Work instructions>
Locate the word "seed" in the material, then show every line that holds it.
■ ■ ■ ■ ■ ■ ■
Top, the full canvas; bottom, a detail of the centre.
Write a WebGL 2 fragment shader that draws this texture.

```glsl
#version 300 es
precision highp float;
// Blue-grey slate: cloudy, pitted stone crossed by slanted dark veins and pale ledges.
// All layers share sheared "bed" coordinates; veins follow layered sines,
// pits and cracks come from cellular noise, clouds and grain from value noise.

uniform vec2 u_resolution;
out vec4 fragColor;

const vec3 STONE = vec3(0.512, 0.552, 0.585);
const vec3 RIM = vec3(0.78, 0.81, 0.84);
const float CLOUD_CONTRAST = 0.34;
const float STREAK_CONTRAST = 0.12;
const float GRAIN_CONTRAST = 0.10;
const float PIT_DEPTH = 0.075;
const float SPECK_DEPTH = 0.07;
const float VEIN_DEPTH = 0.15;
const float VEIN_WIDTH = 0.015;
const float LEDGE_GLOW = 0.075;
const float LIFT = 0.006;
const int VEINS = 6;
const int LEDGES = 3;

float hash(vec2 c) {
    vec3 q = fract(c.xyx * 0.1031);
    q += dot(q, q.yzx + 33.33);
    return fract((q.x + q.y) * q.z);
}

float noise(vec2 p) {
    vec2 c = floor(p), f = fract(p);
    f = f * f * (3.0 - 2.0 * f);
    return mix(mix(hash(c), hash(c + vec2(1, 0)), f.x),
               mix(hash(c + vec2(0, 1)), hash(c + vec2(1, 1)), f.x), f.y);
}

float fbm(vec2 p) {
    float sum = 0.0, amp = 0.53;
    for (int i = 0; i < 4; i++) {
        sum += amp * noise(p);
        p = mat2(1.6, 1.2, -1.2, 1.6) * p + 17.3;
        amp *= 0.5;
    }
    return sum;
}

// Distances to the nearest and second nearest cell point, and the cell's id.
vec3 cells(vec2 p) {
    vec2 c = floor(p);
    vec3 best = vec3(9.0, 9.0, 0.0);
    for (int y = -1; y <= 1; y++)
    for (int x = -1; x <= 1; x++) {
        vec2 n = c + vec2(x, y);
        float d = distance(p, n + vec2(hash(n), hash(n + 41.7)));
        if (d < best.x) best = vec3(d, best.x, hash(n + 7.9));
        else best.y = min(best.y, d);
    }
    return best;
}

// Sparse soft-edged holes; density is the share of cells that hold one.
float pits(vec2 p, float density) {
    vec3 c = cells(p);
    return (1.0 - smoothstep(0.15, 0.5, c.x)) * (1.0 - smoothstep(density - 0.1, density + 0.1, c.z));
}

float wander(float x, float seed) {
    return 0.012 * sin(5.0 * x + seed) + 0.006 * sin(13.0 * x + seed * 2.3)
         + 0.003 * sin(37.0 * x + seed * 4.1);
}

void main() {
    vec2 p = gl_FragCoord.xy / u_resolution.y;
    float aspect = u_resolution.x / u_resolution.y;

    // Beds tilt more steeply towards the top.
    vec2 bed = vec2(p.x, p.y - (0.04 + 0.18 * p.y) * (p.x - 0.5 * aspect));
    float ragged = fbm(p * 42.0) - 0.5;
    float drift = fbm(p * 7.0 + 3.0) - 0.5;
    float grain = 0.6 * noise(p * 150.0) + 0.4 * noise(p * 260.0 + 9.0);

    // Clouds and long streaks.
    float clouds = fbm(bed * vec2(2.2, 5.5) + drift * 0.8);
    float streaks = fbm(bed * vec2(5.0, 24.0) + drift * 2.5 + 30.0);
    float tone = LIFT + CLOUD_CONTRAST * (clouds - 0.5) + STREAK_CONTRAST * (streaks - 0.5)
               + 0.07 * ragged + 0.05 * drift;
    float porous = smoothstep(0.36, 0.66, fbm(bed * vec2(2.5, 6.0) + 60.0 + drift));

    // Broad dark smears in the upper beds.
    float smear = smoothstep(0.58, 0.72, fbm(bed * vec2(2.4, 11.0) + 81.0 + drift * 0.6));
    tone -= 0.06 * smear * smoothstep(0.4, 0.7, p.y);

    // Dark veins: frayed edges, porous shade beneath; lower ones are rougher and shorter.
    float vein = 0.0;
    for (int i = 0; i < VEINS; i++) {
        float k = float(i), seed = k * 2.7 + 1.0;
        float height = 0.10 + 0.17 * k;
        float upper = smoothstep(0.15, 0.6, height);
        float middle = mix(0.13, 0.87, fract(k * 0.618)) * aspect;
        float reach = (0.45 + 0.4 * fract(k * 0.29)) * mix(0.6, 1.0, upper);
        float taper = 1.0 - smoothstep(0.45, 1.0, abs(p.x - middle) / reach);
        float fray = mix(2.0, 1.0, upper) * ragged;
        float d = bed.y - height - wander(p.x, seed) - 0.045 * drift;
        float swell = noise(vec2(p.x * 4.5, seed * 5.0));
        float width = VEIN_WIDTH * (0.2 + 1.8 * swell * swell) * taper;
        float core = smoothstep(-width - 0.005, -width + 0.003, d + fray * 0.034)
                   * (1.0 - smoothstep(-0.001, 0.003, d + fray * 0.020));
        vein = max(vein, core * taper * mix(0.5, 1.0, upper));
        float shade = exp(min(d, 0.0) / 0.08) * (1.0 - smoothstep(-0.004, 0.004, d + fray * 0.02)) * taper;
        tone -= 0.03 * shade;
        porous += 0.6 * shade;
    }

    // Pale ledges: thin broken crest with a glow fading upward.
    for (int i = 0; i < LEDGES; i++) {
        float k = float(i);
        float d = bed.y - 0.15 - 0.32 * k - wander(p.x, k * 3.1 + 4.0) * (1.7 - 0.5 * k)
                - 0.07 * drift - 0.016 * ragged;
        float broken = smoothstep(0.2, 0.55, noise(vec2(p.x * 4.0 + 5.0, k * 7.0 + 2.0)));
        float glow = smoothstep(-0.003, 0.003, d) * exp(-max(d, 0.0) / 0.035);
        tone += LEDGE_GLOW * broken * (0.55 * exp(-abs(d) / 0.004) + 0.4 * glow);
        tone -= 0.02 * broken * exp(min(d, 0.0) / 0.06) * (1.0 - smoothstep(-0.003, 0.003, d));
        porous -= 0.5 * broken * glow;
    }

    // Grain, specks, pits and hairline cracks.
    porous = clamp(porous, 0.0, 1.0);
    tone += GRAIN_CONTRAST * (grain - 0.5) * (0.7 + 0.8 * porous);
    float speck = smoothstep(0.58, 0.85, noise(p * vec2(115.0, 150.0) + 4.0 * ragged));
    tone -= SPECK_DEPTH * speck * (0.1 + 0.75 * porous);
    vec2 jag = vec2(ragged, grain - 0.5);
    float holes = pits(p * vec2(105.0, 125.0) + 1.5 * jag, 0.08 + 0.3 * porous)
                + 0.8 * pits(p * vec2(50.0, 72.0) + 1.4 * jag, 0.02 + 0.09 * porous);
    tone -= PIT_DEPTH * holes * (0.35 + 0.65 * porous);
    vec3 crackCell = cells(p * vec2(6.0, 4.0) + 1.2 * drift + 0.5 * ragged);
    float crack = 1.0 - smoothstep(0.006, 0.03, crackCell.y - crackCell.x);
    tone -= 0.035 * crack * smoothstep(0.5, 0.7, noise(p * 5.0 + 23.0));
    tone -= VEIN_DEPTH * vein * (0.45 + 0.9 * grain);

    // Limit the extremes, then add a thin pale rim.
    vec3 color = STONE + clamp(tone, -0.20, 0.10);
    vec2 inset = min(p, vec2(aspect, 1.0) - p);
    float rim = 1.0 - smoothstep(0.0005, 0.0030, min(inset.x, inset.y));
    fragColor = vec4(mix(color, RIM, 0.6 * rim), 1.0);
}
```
■ ■ ■ ■ ■ ■ ■
Response>
float wander(float x, float seed) {
    return 0.012 * sin(5.0 * x + seed) + 0.006 * sin(13.0 * x + seed * 2.3)
         + 0.003 * sin(37.0 * x + seed * 4.1);
        float k = float(i), seed = k * 2.7 + 1.0;
        float d = bed.y - height - wander(p.x, seed) - 0.045 * drift;
        float swell = noise(vec2(p.x * 4.5, seed * 5.0));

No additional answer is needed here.